I am speaking to you now just as bluntly as I would speak to myself … You, who are magic itself when it comes to oral storytelling, lose most of your effects when you come to write. You leave out the color. For instance, your Proust—pages 3, 4, 5. If you were talking to me, this scene would be stunning. But in your written version what do I find? “Madame A. had a critical mind and brought ruthless judgments to bear … a chorus of flatterers agreed … the conversation took a bitter turn … mocking exclamations, derisive remarks,” etc. Do you realize that in all that not one word makes me see and hear what you’re talking about?
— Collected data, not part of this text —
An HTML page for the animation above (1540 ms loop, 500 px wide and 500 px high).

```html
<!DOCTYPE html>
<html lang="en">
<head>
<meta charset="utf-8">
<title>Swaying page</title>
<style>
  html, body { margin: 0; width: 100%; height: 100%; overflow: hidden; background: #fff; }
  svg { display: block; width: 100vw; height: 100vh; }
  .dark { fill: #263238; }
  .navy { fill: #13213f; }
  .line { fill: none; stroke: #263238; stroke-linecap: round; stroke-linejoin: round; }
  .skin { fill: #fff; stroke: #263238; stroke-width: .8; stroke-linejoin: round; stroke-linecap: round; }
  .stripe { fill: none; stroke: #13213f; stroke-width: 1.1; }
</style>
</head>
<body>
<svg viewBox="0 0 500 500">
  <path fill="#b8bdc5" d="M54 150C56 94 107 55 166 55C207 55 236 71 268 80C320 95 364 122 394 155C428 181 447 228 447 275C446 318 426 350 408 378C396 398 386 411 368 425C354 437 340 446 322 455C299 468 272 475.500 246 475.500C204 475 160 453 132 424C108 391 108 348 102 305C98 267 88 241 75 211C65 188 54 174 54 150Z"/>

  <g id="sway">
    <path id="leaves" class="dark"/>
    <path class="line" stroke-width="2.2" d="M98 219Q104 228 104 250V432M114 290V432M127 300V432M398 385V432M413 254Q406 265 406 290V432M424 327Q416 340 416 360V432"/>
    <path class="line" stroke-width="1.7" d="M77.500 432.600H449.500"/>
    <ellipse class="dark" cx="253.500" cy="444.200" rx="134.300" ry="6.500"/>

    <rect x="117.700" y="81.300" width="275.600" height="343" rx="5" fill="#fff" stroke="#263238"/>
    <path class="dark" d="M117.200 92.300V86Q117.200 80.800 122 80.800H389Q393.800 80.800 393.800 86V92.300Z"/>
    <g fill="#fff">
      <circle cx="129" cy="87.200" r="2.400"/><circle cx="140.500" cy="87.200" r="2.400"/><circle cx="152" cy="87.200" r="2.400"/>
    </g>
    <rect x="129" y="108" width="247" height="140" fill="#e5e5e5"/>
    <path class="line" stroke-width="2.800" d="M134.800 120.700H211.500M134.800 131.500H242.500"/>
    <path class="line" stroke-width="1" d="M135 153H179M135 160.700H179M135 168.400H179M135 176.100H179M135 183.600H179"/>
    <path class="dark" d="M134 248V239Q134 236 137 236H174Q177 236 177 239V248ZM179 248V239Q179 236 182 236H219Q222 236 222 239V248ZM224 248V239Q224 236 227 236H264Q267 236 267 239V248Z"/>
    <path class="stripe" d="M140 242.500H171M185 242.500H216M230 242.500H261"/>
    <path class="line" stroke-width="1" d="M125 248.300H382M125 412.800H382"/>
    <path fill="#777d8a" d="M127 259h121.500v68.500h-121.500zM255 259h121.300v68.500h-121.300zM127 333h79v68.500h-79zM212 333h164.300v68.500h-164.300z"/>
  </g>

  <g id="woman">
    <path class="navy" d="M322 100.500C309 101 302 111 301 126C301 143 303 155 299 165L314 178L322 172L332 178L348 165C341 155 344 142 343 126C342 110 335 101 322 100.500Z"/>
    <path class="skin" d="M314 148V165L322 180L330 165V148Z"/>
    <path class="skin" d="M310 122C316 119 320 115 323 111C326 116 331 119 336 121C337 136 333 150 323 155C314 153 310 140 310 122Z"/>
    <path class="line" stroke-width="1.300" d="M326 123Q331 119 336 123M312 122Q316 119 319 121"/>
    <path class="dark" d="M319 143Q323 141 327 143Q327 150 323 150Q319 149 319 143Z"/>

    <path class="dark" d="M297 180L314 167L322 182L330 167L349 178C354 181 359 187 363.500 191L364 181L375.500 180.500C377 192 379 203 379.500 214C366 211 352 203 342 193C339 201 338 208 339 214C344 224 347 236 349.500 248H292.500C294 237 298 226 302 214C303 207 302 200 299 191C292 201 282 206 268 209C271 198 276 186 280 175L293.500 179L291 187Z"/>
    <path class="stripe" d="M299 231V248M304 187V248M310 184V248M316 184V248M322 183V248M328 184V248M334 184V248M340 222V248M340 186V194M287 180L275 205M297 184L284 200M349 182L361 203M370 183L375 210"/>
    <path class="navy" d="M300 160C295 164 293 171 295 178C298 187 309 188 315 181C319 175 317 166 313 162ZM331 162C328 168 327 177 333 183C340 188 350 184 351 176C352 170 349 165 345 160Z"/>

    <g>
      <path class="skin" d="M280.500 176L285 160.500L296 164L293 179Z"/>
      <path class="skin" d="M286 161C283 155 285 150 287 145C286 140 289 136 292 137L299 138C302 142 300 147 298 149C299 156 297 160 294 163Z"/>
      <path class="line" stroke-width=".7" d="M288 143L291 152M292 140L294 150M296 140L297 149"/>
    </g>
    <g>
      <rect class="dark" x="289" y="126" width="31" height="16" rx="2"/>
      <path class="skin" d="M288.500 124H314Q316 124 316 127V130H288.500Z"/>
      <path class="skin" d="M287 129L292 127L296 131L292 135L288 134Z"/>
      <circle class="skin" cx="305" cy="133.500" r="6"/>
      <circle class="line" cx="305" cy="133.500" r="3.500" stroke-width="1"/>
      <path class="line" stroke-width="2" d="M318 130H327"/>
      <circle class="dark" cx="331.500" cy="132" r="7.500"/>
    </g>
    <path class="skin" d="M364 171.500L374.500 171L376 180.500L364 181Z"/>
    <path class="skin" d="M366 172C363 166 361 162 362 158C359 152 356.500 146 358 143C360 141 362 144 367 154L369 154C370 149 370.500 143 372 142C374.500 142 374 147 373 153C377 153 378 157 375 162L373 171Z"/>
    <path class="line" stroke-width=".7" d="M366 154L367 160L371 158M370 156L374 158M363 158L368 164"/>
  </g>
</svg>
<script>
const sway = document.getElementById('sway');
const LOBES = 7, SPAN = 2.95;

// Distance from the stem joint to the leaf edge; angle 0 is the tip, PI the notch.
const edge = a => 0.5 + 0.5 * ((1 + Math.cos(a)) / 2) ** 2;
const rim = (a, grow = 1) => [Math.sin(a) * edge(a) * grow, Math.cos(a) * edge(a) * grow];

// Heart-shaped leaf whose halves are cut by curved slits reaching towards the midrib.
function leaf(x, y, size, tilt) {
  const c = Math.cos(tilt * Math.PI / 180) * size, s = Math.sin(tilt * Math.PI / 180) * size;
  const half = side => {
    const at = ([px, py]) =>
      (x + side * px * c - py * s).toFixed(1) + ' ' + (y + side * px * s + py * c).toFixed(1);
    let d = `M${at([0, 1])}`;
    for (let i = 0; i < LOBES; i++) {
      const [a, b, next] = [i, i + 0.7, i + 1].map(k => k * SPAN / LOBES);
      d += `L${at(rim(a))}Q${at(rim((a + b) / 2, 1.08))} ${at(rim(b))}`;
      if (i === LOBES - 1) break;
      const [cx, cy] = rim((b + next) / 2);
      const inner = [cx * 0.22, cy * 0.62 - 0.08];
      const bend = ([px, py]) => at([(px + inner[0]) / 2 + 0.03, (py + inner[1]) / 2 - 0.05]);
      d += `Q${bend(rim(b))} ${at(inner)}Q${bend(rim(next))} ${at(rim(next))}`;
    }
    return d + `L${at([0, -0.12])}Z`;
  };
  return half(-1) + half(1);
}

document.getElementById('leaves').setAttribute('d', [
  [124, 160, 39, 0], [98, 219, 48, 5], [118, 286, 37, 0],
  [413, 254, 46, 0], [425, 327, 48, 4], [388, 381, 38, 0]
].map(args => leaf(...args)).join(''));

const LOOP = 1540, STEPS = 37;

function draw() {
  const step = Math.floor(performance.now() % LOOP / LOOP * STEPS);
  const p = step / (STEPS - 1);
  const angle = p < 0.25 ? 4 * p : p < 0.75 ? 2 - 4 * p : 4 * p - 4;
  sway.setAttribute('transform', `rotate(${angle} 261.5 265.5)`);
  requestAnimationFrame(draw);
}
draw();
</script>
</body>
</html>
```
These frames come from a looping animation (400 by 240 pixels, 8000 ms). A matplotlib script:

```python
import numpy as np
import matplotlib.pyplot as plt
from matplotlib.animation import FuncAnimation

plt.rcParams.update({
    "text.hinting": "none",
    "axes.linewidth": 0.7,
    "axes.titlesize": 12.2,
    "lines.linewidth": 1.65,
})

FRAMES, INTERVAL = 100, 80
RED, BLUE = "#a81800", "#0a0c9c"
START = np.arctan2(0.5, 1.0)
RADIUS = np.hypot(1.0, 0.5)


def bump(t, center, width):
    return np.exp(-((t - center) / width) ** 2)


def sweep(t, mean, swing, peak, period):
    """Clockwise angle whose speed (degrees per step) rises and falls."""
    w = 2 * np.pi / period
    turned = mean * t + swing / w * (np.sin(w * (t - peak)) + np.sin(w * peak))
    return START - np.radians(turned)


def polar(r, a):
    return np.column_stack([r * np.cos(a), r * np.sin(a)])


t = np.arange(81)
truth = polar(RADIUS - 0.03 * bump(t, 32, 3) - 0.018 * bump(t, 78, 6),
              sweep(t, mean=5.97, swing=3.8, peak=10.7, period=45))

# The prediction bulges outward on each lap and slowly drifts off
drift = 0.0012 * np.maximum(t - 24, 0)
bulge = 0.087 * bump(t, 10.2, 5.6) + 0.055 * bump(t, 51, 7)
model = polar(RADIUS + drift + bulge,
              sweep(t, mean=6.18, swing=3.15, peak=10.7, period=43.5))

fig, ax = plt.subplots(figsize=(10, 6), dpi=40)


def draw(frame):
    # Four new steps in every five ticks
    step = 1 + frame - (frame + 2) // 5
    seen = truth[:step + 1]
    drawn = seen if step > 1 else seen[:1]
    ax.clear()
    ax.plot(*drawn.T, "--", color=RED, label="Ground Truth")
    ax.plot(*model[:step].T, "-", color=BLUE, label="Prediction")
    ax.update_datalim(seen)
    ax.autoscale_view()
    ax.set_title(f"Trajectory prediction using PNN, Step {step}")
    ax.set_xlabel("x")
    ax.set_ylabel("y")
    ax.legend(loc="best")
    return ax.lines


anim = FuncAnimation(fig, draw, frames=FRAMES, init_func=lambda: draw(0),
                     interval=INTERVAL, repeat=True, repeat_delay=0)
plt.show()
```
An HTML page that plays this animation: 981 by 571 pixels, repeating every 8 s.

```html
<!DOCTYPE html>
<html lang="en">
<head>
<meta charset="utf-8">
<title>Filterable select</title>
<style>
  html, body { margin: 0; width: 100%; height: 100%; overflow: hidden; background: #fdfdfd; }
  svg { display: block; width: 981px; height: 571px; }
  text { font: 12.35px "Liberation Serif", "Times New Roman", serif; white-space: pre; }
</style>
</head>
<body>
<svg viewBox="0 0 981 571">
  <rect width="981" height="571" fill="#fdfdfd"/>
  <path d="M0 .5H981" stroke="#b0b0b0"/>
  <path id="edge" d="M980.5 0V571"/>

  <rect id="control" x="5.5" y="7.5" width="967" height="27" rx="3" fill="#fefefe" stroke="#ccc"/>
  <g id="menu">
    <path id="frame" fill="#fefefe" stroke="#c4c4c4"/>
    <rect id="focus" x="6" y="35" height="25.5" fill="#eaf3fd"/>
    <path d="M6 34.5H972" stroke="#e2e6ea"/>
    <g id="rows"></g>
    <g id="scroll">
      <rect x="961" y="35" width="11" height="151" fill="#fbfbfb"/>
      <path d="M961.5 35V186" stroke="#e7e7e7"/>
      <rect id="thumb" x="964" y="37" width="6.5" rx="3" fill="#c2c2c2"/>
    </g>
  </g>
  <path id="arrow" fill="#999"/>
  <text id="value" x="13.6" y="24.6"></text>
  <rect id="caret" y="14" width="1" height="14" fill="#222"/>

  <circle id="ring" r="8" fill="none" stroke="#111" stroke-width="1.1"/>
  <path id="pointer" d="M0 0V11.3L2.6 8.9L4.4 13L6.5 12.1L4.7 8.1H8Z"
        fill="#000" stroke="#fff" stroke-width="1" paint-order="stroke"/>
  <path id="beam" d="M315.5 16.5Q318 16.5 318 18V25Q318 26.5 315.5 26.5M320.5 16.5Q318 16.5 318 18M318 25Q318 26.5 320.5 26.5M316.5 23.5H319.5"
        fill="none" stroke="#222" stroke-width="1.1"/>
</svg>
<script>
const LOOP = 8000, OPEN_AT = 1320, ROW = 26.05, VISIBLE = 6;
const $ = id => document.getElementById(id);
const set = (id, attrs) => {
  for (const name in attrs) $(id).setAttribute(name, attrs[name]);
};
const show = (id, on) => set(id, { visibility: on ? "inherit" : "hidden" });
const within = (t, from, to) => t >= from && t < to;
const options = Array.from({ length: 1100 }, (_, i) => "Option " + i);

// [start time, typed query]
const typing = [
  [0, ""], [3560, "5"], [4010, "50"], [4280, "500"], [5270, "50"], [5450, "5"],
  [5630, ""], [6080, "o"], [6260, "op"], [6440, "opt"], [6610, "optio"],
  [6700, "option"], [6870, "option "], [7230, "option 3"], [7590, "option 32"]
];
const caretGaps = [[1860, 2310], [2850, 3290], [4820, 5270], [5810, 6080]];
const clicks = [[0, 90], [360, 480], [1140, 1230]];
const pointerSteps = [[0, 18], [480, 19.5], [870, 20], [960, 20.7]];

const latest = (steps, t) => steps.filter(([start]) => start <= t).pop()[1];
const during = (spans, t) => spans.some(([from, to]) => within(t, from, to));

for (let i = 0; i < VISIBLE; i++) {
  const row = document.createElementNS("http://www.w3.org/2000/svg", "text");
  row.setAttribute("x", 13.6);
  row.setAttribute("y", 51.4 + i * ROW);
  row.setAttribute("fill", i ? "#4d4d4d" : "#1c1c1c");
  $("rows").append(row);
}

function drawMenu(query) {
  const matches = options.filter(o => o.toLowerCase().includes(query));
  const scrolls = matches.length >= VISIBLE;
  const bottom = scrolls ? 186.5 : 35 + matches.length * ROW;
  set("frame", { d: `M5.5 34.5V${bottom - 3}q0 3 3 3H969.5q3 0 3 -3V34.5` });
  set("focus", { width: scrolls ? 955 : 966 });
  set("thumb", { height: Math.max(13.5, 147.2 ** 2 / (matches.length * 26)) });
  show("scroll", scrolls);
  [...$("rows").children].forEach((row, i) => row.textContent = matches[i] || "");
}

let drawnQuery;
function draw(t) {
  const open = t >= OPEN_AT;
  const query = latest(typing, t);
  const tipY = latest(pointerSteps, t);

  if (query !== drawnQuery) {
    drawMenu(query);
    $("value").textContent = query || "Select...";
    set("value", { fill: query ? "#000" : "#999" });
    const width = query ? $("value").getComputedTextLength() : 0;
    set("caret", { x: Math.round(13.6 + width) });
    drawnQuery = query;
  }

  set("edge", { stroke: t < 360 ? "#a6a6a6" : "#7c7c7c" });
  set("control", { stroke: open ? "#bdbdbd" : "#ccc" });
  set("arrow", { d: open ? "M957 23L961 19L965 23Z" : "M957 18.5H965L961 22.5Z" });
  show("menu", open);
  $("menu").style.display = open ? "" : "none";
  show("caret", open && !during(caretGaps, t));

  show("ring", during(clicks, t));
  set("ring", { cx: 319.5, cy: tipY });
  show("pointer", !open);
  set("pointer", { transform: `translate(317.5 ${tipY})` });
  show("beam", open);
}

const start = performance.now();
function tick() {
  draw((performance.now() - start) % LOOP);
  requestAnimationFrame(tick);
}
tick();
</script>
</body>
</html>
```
If you were telling me this in person, you would paint old Madame A. and her husband, Papa Anatole France, and the whole company in fifteen lines. You would transform your “untethered mischiefmaking” into a single line of dialogue, of heard conversation, and it would all come alive. No mere narration, for God’s sake! Concrete details and colors! And no need of summing up! I don’t give a damn whether or not you ask Proust’s pardon for having misunderstood him. Nor do I care whether or not Sardou was “one of the kings of the contemporary stage”! Do you see? And the same goes for Iturri. A “charming and delicate dinner party”—“a conversation which wandered from one subject to another”—what are you showing me with phrases like these? But nothing! Paint me a décor, with real guests and the food they are eating! Otherwise, it’s all dead! In spite of yourself, you’re thinking of Madame Brisson. And I forbid you to do so! Liberate yourself! And try, oh my dear heart, do try to conceal from us the fact that you loathe writing. Try also to pardon me for throwing all this on paper so hastily. I must dash. Write me at Blvd. Suchet. I love you, I hug you, and I am determined that you shall write “marvelous” things, do you hear? My paw to Pierre.

Paris, June 14, 1926

I’m told you’ve been working ten hours a day and I hope this isn’t true. If it is, I cannot sympathize enough. Scratching paper is such a somber battle. There are no witnesses, no one else in your corner, no passion. And all the while, waiting outside, there are your blue springs, the very cries of your peacocks, and the fragrance of the air. It’s very sad.


Translated from French by Robert Phelps, 1980.

Dan Piepenbring is the web editor of The Paris Review.